Your health extends beyond diet and exercise — intellectual and creative consumption are as pivotal as eating your vegetables and vitamins.
You may not get scurvy from neglecting the arts, but the American obesity crisis possesses a twin brother in the form of our cultural intake.
There is a tendency for generations to view their successors’ pop culture as lacking in style, taste, talent or originality.
This trend has confronted some great cultural gems. Rock n’ roll was condemned as “devil’s music,” beat literature was described as rambling and indulgent, jazz met accusations of obscenity and even artists like Van Gogh went unrecognized until post-mortem.
Despite this predisposition, modern creative output faces a different challenge.
Our issue is not a matter of a lacking talent pool or harsh judgment, the creative volume we possess is bountiful as ever. What is problematic is how exposure to the masters of the arts has become a niche hobby.
Last week, I performed an impromptu study, admittedly unscientific. Throughout the day I asked people to tell me their favorite modern artists, authors, musicians, movies and shows.

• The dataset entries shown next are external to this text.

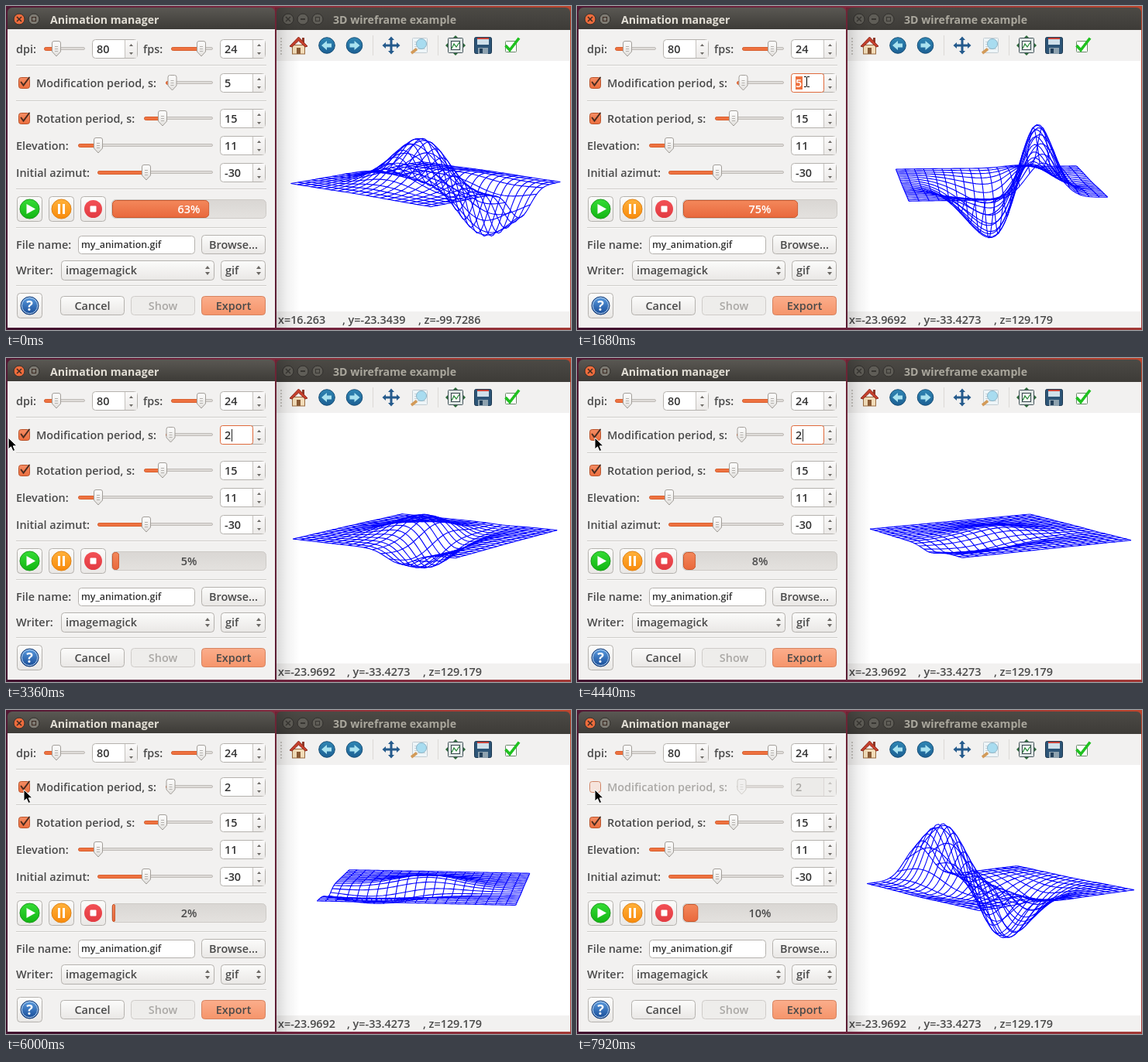
An HTML page with a canvas that plays this animation: 729x419 px, repeating every 8 s.

```html
<!DOCTYPE html>
<html lang="en">
<head>
<meta charset="utf-8">
<title>Animation manager</title>
<style>
html, body { margin: 0; width: 100%; height: 100%; overflow: hidden; background: #3d1430; }
canvas { display: block; }
</style>
</head>
<body>
<canvas id="stage" width="729" height="419"></canvas>
<script>
const c = document.getElementById('stage').getContext('2d');
const LOOP = 8000, STEP = 120, RAD = Math.PI / 180;
const FACE = '"Open Sans", "Noto Sans", sans-serif';
const INK = '#4a4a4a', PALE = '#aaa8a5', BG = '#f2f1f0', ORANGE = '#ee7240';

// ---------- helpers ----------
function gradient(x0, y0, x1, y1, ...stops) {
  const g = c.createLinearGradient(x0, y0, x1, y1);
  stops.forEach((s, i) => g.addColorStop(i / (stops.length - 1), s));
  return g;
}

const vgrad = (y, h, ...stops) => gradient(0, y, 0, y + h, ...stops);

function rect(x, y, w, h, fill) {
  c.fillStyle = fill;
  c.fillRect(x, y, w, h);
}

function box(x, y, w, h, r, fill, stroke) {
  c.beginPath();
  c.roundRect(x + .5, y + .5, w - 1, h - 1, r);
  if (fill) { c.fillStyle = fill; c.fill(); }
  if (stroke) { c.strokeStyle = stroke; c.lineWidth = 1; c.stroke(); }
}

function disc(x, y, r, fill, stroke) {
  c.beginPath();
  c.arc(x, y, r, 0, 7);
  c.fillStyle = fill;
  c.fill();
  if (stroke) { c.strokeStyle = stroke; c.lineWidth = 1; c.stroke(); }
}

function poly(pts, fill, stroke, width = 1, open) {
  c.beginPath();
  for (let i = 0; i < pts.length; i += 2) c.lineTo(pts[i], pts[i + 1]);
  if (!open) c.closePath();
  if (fill) { c.fillStyle = fill; c.fill(); }
  if (stroke) { c.strokeStyle = stroke; c.lineWidth = width; c.stroke(); }
}

function text(s, x, y, color = INK, align = 'left', size = 14.4, weight = 600) {
  c.font = `${weight} ${size}px ${FACE}`;
  c.textAlign = align;
  c.fillStyle = color;
  c.fillText(s, x, y);
}

// ---------- widgets ----------
function separator(y) {
  rect(13, y, 323, 1, '#cfcdca');
  rect(13, y + 1, 323, 1, '#fbfafa');
}

function button(x, y, w, h, label, color = INK, fill, stroke = '#b5b2ae') {
  box(x, y, w, h, 4, fill || vgrad(y, h, '#fcfcfb', '#e9e7e5'), stroke);
  if (label) text(label, x + w / 2, y + h / 2 + 5.5, color, 'center');
}

function slider(x0, x1, y, pos, off) {
  box(x0, y - 2, x1 - x0, 4, 2, '#dedbd8', off ? '#d3d0cd' : '#c0bcb8');
  if (!off) box(x0, y - 2, pos - x0, 5, 2, ORANGE, '#d9602f');
  const body = off ? '#f0efee' : vgrad(y - 10, 20, '#ffffff', '#e2e0dd');
  c.beginPath();
  c.moveTo(pos - 5.5, y - 7);
  c.quadraticCurveTo(pos - 5.5, y - 9.5, pos - 3, y - 9.5);
  c.lineTo(pos + 3, y - 9.5);
  c.quadraticCurveTo(pos + 5.5, y - 9.5, pos + 5.5, y - 7);
  c.lineTo(pos + 5.5, y + 4);
  c.lineTo(pos, y + 10);
  c.lineTo(pos - 5.5, y + 4);
  c.closePath();
  c.fillStyle = body;
  c.fill();
  c.strokeStyle = off ? '#cfccc8' : '#a29e99';
  c.lineWidth = 1;
  c.stroke();
  for (let i = -3; i < 4; i += 3) rect(pos - 2, y + i, 4, 1, off ? '#d8d6d3' : '#b4b1ad');
}

function spin(x, y, value, { off, focus, selected, caret } = {}) {
  const w = 59, split = x + 43;
  box(x, y, w, 25, 4, off ? '#ecebe9' : '#ffffff', off ? '#d0cdca' : '#b5b2ae');
  rect(split, y + 1, 15, 23, off ? '#eeedeb' : vgrad(y, 25, '#fbfafa', '#ebe9e7'));
  rect(split - 1, y + 1, 1, 23, off ? '#dad7d4' : '#c6c3bf');
  const mark = off ? '#c4c1be' : '#6b6864', ax = x + 50.5;
  poly([ax - 2.5, y + 9, ax, y + 6, ax + 2.5, y + 9], mark);
  poly([ax - 2.5, y + 17, ax, y + 20, ax + 2.5, y + 17], mark);
  if (focus) box(x, y, 43, 25, 3, '#ffffff', '#e06a3c');
  if (selected) rect(x + 6, y + 4, 9, 17, ORANGE);
  text(value, x + 6, y + 18, selected ? '#fff' : off ? PALE : '#333');
  if (caret) rect(x + 15, y + 5, 1, 16, '#222');
}

function checkbox(y, on) {
  box(16, y - 7, 15, 15, 3, on ? vgrad(y - 7, 15, '#f58e65', '#ec6d3d') : '#f6e4dc', on ? '#b9532b' : '#d08465');
  if (on) {
    c.lineCap = 'round';
    poly([19.5, y - .5, 22.5, y + 3.5, 30, y - 6.5], null, '#4a2c20', 2, true);
    c.lineCap = 'butt';
  }
}

function combo(x, w, label) {
  button(x, 329, w, 26);
  text(label, x + 6, 347);
  const ax = x + w - 9;
  poly([ax - 3, 340, ax, 336, ax + 3, 340], '#6b6864');
  poly([ax - 3, 344, ax, 348, ax + 3, 344], '#6b6864');
}

function progress(p) {
  const x = 136, y = 250, w = 200, h = 25, fill = Math.max(4, p * 198);
  const label = color => text(Math.round(p * 100) + '%', 236, 268, color, 'center');
  box(x, y, w, h, 5, vgrad(y, h, '#d9d6d3', '#e4e2df'), '#cdcac6');
  label(INK);
  c.save();
  c.beginPath();
  c.rect(x, y, fill + 1, h);
  c.clip();
  box(x + 1, y + 1, fill, h - 2, Math.min(5, fill / 2), vgrad(y, h, '#f48a5d', '#e8663a'), '#c9572c');
  label('#fff');
  c.restore();
}

// ---------- windows ----------
function titleBar(x, w, label, tx, active) {
  c.beginPath();
  c.roundRect(x, 2, w, 40, [6, 6, 0, 0]);
  c.fillStyle = active ? vgrad(2, 28, '#5a5853', '#3d3b37') : vgrad(2, 28, '#4c4a45', '#3e3c38');
  c.fill();
  const edge = '#302e2b', glyph = active ? '#3c2a22' : '#383632';
  const cx = x + 15, bg = active ? '#7d7a72' : '#5f5d57';
  const square = sx => {
    c.strokeStyle = glyph;
    c.strokeRect(sx - 2.5, 14.5, 5, 5);
  };
  disc(cx, 17, 7, active ? '#ee6c3c' : bg, edge);
  poly([cx - 3, 14, cx + 3, 20], null, glyph, 1.5, true);
  poly([cx + 3, 14, cx - 3, 20], null, glyph, 1.5, true);
  disc(cx + 19, 17, 7, bg, edge);
  if (active) {
    square(cx + 19);
  } else {
    rect(cx + 16, 16, 6, 2, glyph);
    disc(cx + 38, 17, 7, bg, edge);
    square(cx + 38);
  }
  text(label, tx, 23, active ? '#e3dfd6' : '#aaa79d', 'left', 14.1, 700);
}

function desktop() {
  rect(0, 0, 729, 419, gradient(0, 300, 729, 0, '#42122f', '#7b2740', '#bd452d'));
}

function leftWindow(s) {
  titleBar(2, 345, 'Animation manager', 57, true);
  rect(2, 30, 345, 386, BG);

  text('dpi:', 13, 61);
  slider(49, 102, 55, 65);
  spin(111, 43, '80');
  text('fps:', 177, 61);
  slider(213, 267, 55, 252);
  spin(276, 43, '24');
  [76, 122, 236, 286, 361].forEach(separator);

  checkbox(99, s.on);
  text('Modification period, s:', 39, 105, s.on ? INK : PALE);
  slider(206, 267, 99, s.period === 5 ? 214.5 : 212.5, !s.on);
  spin(276, 87, s.period, { off: !s.on, focus: s.focus, selected: s.selected, caret: s.focus && !s.selected });

  checkbox(145, true);
  text('Rotation period, s:', 39, 151);
  slider(178, 267, 145, 202);
  spin(276, 133, '15');
  text('Elevation:', 13, 186);
  slider(93, 267, 180, 119);
  spin(276, 168, '11');
  text('Initial azimut:', 13, 221);
  slider(118, 267, 215, 181);
  spin(276, 203, '-30');

  [14, 55, 96].forEach(x => button(x, 246, 33, 33));
  disc(30.5, 262.5, 12.5, vgrad(250, 25, '#35dc35', '#12b512'), '#1a9a1a');
  poly([26.5, 256, 38, 262.5, 26.5, 269], '#fff');
  disc(71.5, 262.5, 12.5, vgrad(250, 25, '#ffb13a', '#f88a0c'), '#e08212');
  rect(67, 256, 3, 13, '#fff');
  rect(73, 256, 3, 13, '#fff');
  disc(112.5, 262.5, 11.5, vgrad(251, 23, '#f25055', '#e23b42'));
  box(108, 258, 9, 9, 1, '#fff');
  progress(s.progress);

  text('File name:', 13, 314);
  box(93, 297, 151, 24, 4, '#fff', '#b5b2ae');
  text('my_animation.gif', 97, 313, '#333', 'left', 12.4);
  button(252, 296, 83, 25, 'Browse...');
  text('Writer:', 13, 347);
  combo(71, 198, 'imagemagick');
  combo(277, 58, 'gif');

  button(14, 371, 33, 33);
  disc(30.5, 387.5, 11.5, vgrad(376, 23, '#5c9de0', '#164a96'), '#153a74');
  c.beginPath();
  c.arc(30.5, 387.5, 10.2, 0, 7);
  c.strokeStyle = '#b9d3ee';
  c.stroke();
  text('?', 30.5, 394, '#fff', 'center', 18, 700);
  button(70, 375, 83, 25, 'Cancel');
  button(161, 375, 83, 25, 'Show', PALE, '#eeedeb', '#cfccc9');
  button(252, 375, 83, 25, 'Export', INK, vgrad(375, 25, '#fbae8c', '#f5946a'), '#d68360');
}

function arrowDisc(x, dir) {
  disc(x, 51, 10.3, vgrad(41, 21, '#2f86b4', '#1c5f93'), '#174f78');
  const p = (dx, dy) => [x + dir * dx, 51 + dy];
  poly([...p(-7, 0), ...p(0, -6), ...p(0, -2.5), ...p(6, -2.5), ...p(6, 2.5), ...p(0, 2.5), ...p(0, 6)], '#a9e2f0');
}

function toolbar() {
  for (let y = 41; y < 62; y += 4) rect(354, y, 2, 2, '#c6c3bf');
  rect(473, 38, 1, 26, '#dcd9d6');
  rect(557, 38, 1, 26, '#dcd9d6');

  rect(369, 50, 17, 12, '#f1dcb8');
  c.strokeStyle = '#9a6a40';
  c.strokeRect(369.5, 50.5, 16, 11.5);
  rect(382, 41, 3, 7, '#8d3a2a');
  poly([366, 52, 377.5, 40, 389, 52, 386, 53, 377.5, 45, 369, 53], '#c8402c', '#8e2a1e');
  rect(375, 54, 5, 8, '#8a5a34');

  arrowDisc(414, 1);
  arrowDisc(449.5, -1);

  for (let k = 0; k < 4; k++) {
    c.save();
    c.translate(497, 51);
    c.rotate(k * Math.PI / 2);
    poly([-1.5, 0, -1.5, -7, -4, -7, 0, -11.5, 4, -7, 1.5, -7, 1.5, 0], '#245a8c');
    c.restore();
  }

  box(524, 41, 20, 20, 1, '#eef5f8', '#c3ccd2');
  for (let y = 46; y < 58; y += 3) rect(527, y, 14, 1, '#c9d2d8');
  poly([523, 61, 530, 55.5], null, '#d39a58', 3.5, true);
  disc(536, 49, 6.5, '#a8dcf0', '#8db4c6');

  box(570, 41, 20, 20, 1, '#dfe6e4', '#44545a');
  rect(574, 45, 12, 12, '#fff');
  c.strokeStyle = '#33444a';
  c.strokeRect(574.5, 45.5, 11, 11);
  poly([575, 55, 578, 49, 581, 53, 585, 47], null, '#2b8b3c', 1.3, true);
  [[580, 39], [592, 51], [580, 63], [568, 51]].forEach(([x, y], k) => {
    c.save();
    c.translate(x, y);
    c.rotate(k * Math.PI / 2);
    poly([-3, 2, 0, -1, 3, 2], '#2d6a3a');
    c.restore();
  });

  box(604, 40, 23, 22, 2, '#2d5577', '#1b364e');
  rect(608, 41, 15, 9, '#cfe0ea');
  rect(608, 41, 15, 2, '#c9443a');
  rect(609, 54, 13, 8, '#8fa3b0');
  rect(611, 55, 4, 6, '#23405a');

  box(644, 45, 15, 15, 1, '#fff', '#6a8a6a');
  poly([644.5, 51, 650, 57, 662, 41.5], null, '#1fc11f', 3.6, true);
}

// ---------- surface ----------
const steps = (n, by) => [...Array(n).keys()].map(i => i * by).concat(119).map(i => i * .05 - 3);
const marks = steps(20, 6), fine = steps(60, 2);

function height(x, y) {
  const hill = Math.exp(-(x * x + y * y) / 2);
  const ridge = Math.exp(-(((x - 1) / 1.5) ** 2 + ((y - 1) / .5) ** 2) / 2);
  return (ridge / .75 - hill) / (2 * Math.PI);
}

function surface(azim, amp) {
  const size = 248, tilt = 9.6 * RAD, ce = Math.cos(tilt), se = Math.sin(tilt);
  const ca = Math.cos(azim), sa = Math.sin(azim);
  const put = (x, y) => {
    const side = (y * ca - x * sa) / 6, near = (x * ca + y * sa) / 6;
    const z = height(x, y) * amp / size;
    const w = 1 - (near * ce + z * se) / 10;
    c.lineTo(543.3 + size * side / w, 228.5 - size * (z * ce - near * se) / w);
  };
  c.save();
  c.beginPath();
  c.rect(349, 71, 378, 324);
  c.clip();
  c.strokeStyle = '#0000ff';
  c.lineWidth = 1.1;
  c.lineJoin = 'round';
  for (const m of marks) {
    c.beginPath();
    fine.forEach(f => put(m, f));
    c.stroke();
    c.beginPath();
    fine.forEach(f => put(f, m));
    c.stroke();
  }
  c.restore();
}

function rightWindow(s) {
  titleBar(349, 379, '3D wireframe example', 422, false);
  rect(349, 31, 379, 385, BG);
  toolbar();
  rect(349, 71, 378, 324, '#fff');
  surface(s.azim, s.amp);
  const read = s.entered
    ? [['x=-23.9692', 351], [', y=-33.4273', 440], [', z=129.179', 538]]
    : [['x=16.263', 351], [', y=-23.3439', 434], [', z=-99.7286', 532]];
  read.forEach(([label, x]) => text(label, x, 411));
  // shadow cast by the front window
  rect(347, 2, 32, 414, gradient(347, 0, 379, 0, 'rgba(0,0,0,.16)', 'rgba(0,0,0,.05)', 'rgba(0,0,0,0)'));
}

// ---------- pointer ----------
const PATH = [
  [.24, 440, 0], [.36, 372, 70], [.6, 90, 104], [.84, 296, 98], [1.92, 296, 98],
  [2.52, 14, 102], [2.76, 3, 103], [3.84, 3, 103], [4.2, 23, 103], [8, 23, 103]
];

function pointer(t) {
  const i = PATH.findIndex(k => k[0] > t + 1e-6);
  if (i < 1) return;
  const [a, b] = [PATH[i - 1], PATH[i]];
  const f = (t - a[0]) / (b[0] - a[0]);
  const x = a[1] + (b[1] - a[1]) * f, y = a[2] + (b[2] - a[2]) * f;
  if (x > 276 && x < 318 && y > 87) {
    const beam = [[x - 3, y - 7, 3, 1], [x + 1, y - 7, 3, 1], [x, y - 6, 1, 12], [x - 3, y + 6, 3, 1], [x + 1, y + 6, 3, 1]];
    beam.forEach(([l, u, w, h]) => rect(l - 1, u - 1, w + 2, h + 2, '#fff'));
    beam.forEach(r => rect(...r, '#000'));
    return;
  }
  c.save();
  c.translate(x, y);
  poly([0, 0, 0, 15, 3.5, 11.8, 6, 17.5, 8.6, 16.4, 6.2, 10.8, 11, 10.8], '#000', '#fff', 1);
  c.restore();
}

// ---------- timeline ----------
const SWAP = 1.98, OFF = 5.03, ON = 5.39, END = 6.44;

function state(t) {
  const wave = deg => 520 * Math.sin(deg * RAD);
  const s = {
    azim: (24 * t - 47) * RAD,
    entered: t > .35,
    period: t < SWAP ? 5 : 2,
    selected: t > 1.3 && t < SWAP,
    focus: t > 1.3 && t < 4.75,
    on: t < OFF || (t >= ON && t < END)
  };
  if (t < SWAP) {
    s.progress = .633 + t / 14.5;
    s.amp = wave(72.5 * t - 50.5);
  } else if (t < OFF) {
    s.progress = (t - SWAP) / 30;
    s.amp = wave(191 * (t - 3.36) - 19);
  } else if (s.on) {
    s.progress = (t - ON) / 30;
    s.amp = wave(188 * (t - 6) - 10);
  } else {
    s.progress = (t - (t < ON ? OFF : END)) / 15;
    s.amp = 465;
  }
  return s;
}

let last = -1;
function tick() {
  const frame = Math.floor(performance.now() % LOOP / STEP);
  if (frame !== last) {
    last = frame;
    const t = frame * STEP / 1000, s = state(t);
    desktop();
    rightWindow(s);
    leftWindow(s);
    pointer(t);
  }
  requestAnimationFrame(tick);
}
tick();
</script>
</body>
</html>
```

More interesting than any particular responses was how many people told me they didn’t remember the last book they read for fun, didn’t know any current visual artists by name, or simply hadn’t gone to the movies in some time.
After some deliberation, my thesis came together as follows: Our cultural palette has been distorted by constant force-feeding of what I will call “high-fructose-entertainment-syrup” –– the junk food of creativity.
Recently, I went to see “The Master,” an incredibly well-acted and shot film with Joaquin Phoenix and Philip Seymour Hoffman. The only theater playing it was the Lyric Cinema Café, one of my personal favorite Fort Collins institutions.
In this independent theater, you can lounge on couches instead of theater seats, buy a local craft brew, get gourmet snacks and dishes, and do it at a reasonable ticket price. Nevertheless, this cinema struggles to maintain enough business to stay financially afloat. What gives?
The reason for this I will analogize to taking the creative nutritional pyramid and turning it upside-down, replacing quality with fillers. If obesity extends beyond physical dimensions, our cultural trousers would require an elastic waistband.
Six of the 10 highest grossing films of 2012 are sequels, a prime indicator of cultural apathy.
You remember MTV, right? The “music” television station. As a product of the 90’s, my after-school hours were spent watching music videos and envying Carson Daly’s job on T.R.L. These days, “meatballs” getting drunk on the Jersey Shore and 17 year-olds fighting custody battles for illegitimate children replace my Weezer and Beastie Boys’ videos.
Make no mistake. Some crap is necessary. We need these things as a frame of reference — like they say, the sweet isn’t so sweet without the bitter. We should consume junk culture the same way we do a bag of Cheetos or a Mountain Dew: sparingly and supplemented by a nutritious diet.
What we digest culturally feeds forms the perceptions we develop about everything from sexuality to politics. I would rather not see popular culture dictated by Snooki and the cast of “16 and Pregnant.”
We have all fantasized about living in a different time period. For many writers, it’s among the Parisian literary circle of the twenties; for rockers it could be the Woodstock era. My greatest hope would be for us cultivate a modern renaissance that our children look back on with envy.
Hipster subculture is something that has seen exponential growth over the last decade. For me it’s a double-edged sword. On one hand, I commend the patience and determination to sift through the diluted ocean of media for the good stuff: musicians that actually play instruments, artists that provoke thought — but come on guys, drop the elitist mentality.
Good music, books, art and so on are creations that should be hailed and screamed of from the rooftops, not treated as if you’re Gollum guarding his precious.
One of the truly exquisite traits humanity possesses is the ability to create beauty outside of ourselves. Our capacity to capture the human condition through the arts, whether horrific or sublime, distinguishes us as a species.
In the end I ask only one thing: Help me out. Don’t allow us to be a generation that casts the exceptional to the margins, watch your junk food culture intake and, above all, never stop creating and sharing.